| REQUIRED ACTION |
The lines to copy from the data below are those that hold the string "solid".

| MATERIAL FOR THIS EXERCISE |
====

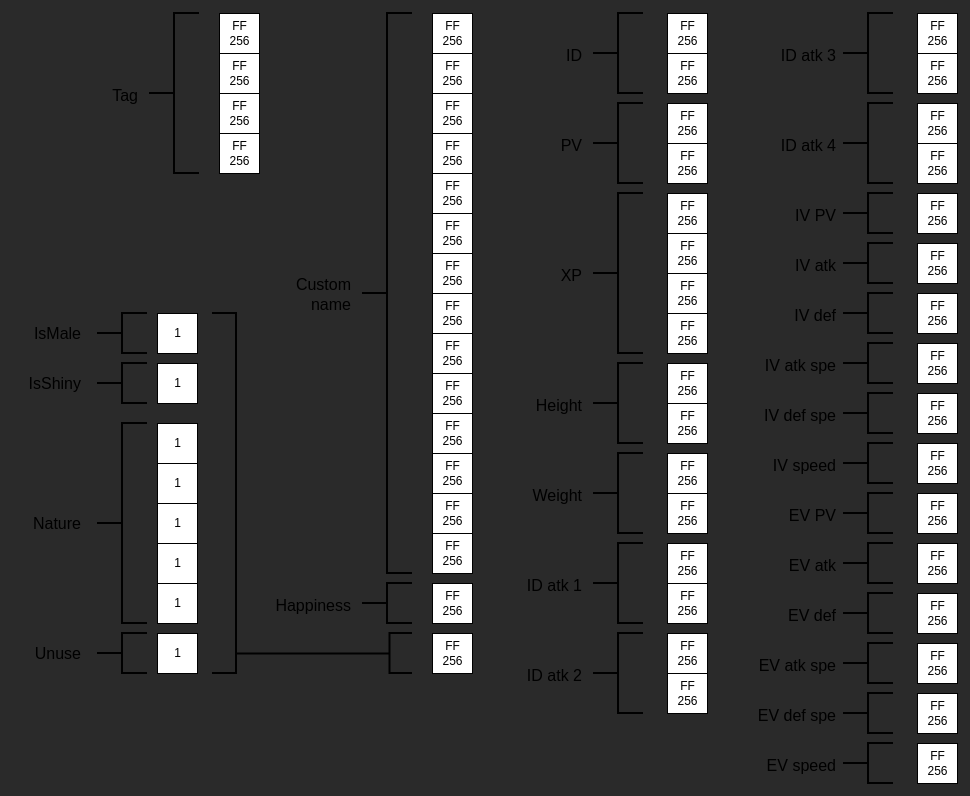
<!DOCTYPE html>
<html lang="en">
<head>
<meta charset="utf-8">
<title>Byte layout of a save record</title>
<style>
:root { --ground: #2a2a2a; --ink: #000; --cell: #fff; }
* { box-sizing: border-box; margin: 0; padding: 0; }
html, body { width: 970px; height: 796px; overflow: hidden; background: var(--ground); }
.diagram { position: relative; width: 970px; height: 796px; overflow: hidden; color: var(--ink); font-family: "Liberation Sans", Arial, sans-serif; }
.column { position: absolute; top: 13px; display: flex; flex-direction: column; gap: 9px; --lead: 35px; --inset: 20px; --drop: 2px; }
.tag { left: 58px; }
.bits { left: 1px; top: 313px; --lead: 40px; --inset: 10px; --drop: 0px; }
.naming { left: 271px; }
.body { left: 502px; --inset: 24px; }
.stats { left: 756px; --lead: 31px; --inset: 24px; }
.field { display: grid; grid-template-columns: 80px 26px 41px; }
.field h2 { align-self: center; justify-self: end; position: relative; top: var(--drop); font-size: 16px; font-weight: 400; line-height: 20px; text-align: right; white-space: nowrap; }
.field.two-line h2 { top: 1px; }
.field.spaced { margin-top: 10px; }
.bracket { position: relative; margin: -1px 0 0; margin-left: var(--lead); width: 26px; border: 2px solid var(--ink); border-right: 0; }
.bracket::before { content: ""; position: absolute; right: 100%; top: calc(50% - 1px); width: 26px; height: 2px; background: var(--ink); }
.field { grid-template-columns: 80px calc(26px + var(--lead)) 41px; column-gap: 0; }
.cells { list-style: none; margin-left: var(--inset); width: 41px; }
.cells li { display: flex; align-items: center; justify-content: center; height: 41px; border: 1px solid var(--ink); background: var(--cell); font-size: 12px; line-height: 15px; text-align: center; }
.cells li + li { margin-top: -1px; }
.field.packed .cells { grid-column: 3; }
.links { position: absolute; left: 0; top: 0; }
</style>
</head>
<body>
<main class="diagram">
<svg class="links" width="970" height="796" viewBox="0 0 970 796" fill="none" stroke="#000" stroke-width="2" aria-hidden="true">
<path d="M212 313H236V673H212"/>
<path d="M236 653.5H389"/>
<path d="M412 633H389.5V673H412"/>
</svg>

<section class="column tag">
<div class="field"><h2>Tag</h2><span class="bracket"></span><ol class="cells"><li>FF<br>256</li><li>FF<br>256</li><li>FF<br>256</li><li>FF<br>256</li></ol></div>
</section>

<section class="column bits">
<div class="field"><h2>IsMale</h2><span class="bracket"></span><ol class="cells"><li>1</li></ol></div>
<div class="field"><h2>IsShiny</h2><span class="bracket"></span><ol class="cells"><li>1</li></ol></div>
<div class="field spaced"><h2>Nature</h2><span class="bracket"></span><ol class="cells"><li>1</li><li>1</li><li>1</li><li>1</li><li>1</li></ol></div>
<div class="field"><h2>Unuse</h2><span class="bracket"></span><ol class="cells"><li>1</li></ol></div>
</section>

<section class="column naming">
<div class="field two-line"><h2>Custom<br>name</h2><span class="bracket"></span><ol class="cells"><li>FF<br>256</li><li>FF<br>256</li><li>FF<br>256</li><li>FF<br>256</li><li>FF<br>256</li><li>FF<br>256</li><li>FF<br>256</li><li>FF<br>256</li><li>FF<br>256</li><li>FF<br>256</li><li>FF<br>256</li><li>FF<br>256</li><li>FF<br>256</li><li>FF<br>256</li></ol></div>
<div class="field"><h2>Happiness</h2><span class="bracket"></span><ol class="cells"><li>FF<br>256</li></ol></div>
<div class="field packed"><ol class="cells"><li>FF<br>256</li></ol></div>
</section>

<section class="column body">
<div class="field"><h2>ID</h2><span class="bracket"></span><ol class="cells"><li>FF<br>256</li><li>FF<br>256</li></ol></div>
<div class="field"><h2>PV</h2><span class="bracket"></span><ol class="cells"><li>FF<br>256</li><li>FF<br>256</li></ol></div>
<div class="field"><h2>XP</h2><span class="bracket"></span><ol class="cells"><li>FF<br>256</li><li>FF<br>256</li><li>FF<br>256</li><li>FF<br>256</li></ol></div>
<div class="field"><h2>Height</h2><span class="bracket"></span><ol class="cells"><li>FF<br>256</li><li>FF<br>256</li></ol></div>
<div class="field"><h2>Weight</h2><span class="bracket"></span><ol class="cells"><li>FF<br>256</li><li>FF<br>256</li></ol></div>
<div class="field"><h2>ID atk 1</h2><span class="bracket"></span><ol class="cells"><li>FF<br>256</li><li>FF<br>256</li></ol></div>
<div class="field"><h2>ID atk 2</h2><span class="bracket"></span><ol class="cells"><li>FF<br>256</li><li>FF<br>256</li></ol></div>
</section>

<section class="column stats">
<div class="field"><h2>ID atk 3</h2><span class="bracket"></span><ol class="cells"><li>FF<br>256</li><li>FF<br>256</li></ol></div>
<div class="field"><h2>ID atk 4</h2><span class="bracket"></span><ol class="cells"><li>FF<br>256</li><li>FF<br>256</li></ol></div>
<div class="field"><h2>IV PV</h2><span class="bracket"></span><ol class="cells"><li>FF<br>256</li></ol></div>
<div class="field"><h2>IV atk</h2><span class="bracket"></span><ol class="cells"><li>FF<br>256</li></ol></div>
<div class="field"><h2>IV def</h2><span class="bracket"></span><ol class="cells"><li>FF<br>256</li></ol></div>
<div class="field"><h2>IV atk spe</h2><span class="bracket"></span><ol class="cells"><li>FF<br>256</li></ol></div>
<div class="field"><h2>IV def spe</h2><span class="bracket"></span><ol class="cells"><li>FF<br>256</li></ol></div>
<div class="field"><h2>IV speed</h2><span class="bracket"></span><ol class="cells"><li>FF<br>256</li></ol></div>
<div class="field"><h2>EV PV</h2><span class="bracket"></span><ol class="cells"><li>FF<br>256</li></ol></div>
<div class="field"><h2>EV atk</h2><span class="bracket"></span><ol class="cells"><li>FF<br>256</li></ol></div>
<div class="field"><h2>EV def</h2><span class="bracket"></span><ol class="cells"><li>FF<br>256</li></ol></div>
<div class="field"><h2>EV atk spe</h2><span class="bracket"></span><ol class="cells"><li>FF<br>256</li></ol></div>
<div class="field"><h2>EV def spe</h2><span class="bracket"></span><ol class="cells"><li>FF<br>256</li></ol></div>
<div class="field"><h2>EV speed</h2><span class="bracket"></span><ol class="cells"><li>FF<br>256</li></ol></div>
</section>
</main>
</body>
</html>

====

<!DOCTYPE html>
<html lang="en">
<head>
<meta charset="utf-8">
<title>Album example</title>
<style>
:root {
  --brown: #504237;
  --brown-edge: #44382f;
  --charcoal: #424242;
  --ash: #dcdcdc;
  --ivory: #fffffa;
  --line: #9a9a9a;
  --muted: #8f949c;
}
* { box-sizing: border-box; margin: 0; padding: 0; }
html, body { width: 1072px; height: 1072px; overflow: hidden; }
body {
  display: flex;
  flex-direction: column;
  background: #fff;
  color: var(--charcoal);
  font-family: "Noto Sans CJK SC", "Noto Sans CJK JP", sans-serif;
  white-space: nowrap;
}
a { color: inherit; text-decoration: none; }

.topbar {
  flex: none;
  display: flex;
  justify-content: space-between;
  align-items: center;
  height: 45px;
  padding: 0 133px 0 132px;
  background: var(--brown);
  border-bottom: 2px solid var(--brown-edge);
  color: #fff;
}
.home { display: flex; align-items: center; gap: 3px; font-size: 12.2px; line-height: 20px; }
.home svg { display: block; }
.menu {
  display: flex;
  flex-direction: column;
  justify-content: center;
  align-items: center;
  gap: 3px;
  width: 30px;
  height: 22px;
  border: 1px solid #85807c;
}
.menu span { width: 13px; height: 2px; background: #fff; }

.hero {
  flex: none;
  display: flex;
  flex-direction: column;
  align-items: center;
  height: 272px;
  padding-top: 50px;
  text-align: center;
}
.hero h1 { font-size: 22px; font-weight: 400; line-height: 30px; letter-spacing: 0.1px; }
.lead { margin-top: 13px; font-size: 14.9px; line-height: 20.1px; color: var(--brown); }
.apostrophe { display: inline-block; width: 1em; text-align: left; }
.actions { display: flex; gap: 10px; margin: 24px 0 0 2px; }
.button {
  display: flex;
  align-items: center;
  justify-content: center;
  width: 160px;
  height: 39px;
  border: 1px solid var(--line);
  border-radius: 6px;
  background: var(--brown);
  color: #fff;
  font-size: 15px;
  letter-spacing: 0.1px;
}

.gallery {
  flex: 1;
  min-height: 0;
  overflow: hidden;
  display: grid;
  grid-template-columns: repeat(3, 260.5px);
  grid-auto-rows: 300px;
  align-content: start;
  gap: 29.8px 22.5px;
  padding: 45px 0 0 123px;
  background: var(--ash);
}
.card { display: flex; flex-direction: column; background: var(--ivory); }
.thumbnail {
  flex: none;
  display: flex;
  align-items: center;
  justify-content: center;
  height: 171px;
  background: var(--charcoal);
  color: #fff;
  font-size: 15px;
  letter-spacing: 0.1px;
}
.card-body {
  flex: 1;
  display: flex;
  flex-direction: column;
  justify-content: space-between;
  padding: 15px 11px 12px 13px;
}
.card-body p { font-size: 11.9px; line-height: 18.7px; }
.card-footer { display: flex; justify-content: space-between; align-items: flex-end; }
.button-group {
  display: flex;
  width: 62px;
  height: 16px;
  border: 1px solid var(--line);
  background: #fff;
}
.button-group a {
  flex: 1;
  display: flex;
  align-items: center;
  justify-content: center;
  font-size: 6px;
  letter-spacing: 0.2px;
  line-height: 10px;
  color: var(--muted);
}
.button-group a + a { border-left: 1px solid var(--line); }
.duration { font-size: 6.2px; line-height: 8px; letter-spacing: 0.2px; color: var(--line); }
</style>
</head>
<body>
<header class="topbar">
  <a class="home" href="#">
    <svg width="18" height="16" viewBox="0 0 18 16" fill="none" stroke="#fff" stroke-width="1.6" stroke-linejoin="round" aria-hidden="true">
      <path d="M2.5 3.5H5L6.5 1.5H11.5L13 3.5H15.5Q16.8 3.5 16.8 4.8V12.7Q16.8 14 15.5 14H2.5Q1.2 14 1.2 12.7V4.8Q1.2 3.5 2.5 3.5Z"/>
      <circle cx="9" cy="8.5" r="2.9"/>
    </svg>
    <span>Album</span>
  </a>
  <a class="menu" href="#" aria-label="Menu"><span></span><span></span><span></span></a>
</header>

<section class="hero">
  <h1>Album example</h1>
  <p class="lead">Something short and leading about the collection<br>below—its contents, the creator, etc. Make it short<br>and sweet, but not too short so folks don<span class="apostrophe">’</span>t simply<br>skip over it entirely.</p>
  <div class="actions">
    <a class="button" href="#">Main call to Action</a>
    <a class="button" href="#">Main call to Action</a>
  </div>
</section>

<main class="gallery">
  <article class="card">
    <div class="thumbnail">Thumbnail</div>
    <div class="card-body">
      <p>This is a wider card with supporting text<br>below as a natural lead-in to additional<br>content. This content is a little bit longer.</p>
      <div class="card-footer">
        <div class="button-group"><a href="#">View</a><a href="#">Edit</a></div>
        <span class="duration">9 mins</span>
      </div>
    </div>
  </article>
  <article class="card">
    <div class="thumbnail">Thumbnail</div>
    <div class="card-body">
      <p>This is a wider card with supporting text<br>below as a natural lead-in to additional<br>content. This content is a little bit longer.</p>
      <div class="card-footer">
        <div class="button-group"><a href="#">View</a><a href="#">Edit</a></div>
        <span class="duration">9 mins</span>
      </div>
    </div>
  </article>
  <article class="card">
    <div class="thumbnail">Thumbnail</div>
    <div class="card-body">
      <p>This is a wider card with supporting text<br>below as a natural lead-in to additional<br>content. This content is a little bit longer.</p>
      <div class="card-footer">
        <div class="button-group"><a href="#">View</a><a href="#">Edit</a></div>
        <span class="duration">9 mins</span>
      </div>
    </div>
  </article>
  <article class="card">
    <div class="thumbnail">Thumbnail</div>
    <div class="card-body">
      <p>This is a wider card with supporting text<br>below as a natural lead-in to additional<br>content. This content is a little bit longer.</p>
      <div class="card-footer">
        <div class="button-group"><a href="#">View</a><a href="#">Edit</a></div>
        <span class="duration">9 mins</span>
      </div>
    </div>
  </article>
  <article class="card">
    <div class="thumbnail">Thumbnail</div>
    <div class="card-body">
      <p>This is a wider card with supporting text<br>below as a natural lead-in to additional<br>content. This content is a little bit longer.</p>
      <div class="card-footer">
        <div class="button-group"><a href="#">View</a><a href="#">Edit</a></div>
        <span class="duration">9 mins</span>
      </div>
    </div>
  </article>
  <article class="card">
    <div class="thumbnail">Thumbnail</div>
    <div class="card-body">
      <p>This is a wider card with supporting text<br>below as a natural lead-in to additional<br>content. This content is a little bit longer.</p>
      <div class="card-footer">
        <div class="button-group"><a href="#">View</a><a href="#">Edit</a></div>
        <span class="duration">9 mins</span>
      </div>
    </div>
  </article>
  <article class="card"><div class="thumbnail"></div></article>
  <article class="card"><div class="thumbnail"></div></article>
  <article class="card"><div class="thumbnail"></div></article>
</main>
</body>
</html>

====

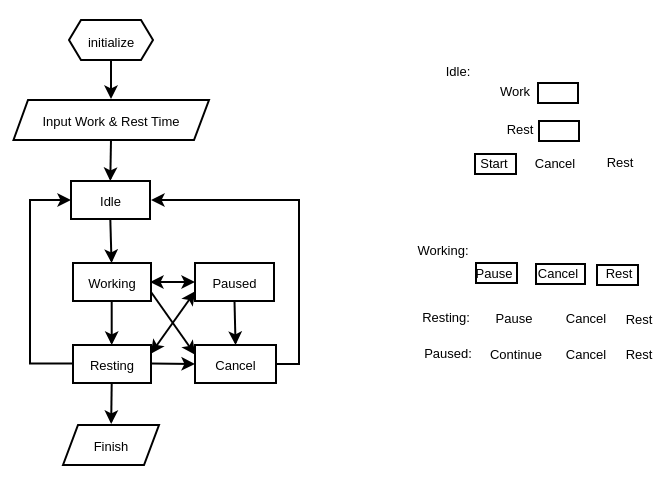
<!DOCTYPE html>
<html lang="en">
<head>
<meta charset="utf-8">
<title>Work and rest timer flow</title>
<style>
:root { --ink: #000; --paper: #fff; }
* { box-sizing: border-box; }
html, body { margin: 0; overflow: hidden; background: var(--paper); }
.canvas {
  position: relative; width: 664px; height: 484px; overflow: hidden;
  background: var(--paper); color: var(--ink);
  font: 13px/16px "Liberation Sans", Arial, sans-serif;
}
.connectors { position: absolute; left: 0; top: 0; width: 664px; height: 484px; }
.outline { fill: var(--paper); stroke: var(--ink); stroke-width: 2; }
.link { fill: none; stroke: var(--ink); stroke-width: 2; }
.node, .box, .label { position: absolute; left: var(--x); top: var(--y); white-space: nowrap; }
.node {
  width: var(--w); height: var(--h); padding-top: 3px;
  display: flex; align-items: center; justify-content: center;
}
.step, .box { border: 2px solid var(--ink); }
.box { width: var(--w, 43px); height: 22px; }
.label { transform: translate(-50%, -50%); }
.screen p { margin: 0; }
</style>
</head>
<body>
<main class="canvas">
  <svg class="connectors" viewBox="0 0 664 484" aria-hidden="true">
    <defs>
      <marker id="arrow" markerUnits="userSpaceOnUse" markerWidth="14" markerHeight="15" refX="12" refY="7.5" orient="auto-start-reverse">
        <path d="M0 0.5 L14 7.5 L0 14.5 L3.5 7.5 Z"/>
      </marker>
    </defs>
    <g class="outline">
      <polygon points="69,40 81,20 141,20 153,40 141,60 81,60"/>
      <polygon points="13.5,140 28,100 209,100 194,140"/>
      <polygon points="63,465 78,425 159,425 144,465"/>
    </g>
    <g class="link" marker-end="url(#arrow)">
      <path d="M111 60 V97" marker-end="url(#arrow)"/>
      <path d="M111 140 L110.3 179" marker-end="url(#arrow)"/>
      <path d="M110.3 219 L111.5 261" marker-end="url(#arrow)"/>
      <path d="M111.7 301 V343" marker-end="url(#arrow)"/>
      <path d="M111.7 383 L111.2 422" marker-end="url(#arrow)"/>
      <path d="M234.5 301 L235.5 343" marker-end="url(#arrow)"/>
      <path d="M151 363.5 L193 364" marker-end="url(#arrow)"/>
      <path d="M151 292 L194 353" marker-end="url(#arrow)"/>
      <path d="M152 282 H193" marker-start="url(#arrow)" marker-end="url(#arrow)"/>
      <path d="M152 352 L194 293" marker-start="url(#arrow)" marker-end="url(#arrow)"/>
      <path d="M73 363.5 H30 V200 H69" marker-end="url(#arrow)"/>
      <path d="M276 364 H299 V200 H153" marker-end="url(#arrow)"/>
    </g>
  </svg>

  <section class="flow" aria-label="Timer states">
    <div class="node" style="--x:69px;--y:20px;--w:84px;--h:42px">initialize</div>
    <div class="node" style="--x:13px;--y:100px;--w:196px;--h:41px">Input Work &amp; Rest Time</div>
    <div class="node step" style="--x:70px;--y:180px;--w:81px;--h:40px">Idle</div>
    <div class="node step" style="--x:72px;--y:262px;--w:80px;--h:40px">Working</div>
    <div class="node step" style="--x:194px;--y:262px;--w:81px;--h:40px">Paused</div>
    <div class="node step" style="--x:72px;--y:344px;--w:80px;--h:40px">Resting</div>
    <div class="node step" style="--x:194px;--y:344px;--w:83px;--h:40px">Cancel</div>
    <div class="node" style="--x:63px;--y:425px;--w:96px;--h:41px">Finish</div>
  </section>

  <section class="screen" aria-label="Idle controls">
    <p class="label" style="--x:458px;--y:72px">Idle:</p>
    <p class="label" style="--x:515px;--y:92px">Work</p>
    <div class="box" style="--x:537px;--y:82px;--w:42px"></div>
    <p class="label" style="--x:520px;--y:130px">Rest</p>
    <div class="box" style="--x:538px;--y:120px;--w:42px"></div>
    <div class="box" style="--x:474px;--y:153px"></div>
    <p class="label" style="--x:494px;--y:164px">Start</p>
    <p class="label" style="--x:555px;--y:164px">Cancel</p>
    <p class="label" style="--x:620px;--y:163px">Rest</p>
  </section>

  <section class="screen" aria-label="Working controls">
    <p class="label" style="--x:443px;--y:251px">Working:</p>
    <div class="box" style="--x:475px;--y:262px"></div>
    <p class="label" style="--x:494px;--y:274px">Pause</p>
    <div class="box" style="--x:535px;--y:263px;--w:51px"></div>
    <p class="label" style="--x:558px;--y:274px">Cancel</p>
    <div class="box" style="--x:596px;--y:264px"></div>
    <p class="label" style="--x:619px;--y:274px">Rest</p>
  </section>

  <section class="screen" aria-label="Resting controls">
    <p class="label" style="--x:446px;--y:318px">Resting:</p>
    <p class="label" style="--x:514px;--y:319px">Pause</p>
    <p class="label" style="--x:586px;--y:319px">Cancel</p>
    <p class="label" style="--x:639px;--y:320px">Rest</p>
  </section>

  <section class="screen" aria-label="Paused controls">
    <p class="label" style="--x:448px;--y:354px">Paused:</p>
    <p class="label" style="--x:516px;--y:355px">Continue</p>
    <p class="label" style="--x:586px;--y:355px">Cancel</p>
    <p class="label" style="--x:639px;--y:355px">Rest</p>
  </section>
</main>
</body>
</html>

====

| YOUR SOLUTION |
.bracket { position: relative; margin: -1px 0 0; margin-left: var(--lead); width: 26px; border: 2px solid var(--ink); border-right: 0; }
.cells li { display: flex; align-items: center; justify-content: center; height: 41px; border: 1px solid var(--ink); background: var(--cell); font-size: 12px; line-height: 15px; text-align: center; }
  border-bottom: 2px solid var(--brown-edge);
  border: 1px solid #85807c;
  border: 1px solid var(--line);
  border: 1px solid var(--line);
.button-group a + a { border-left: 1px solid var(--line); }
.step, .box { border: 2px solid var(--ink); }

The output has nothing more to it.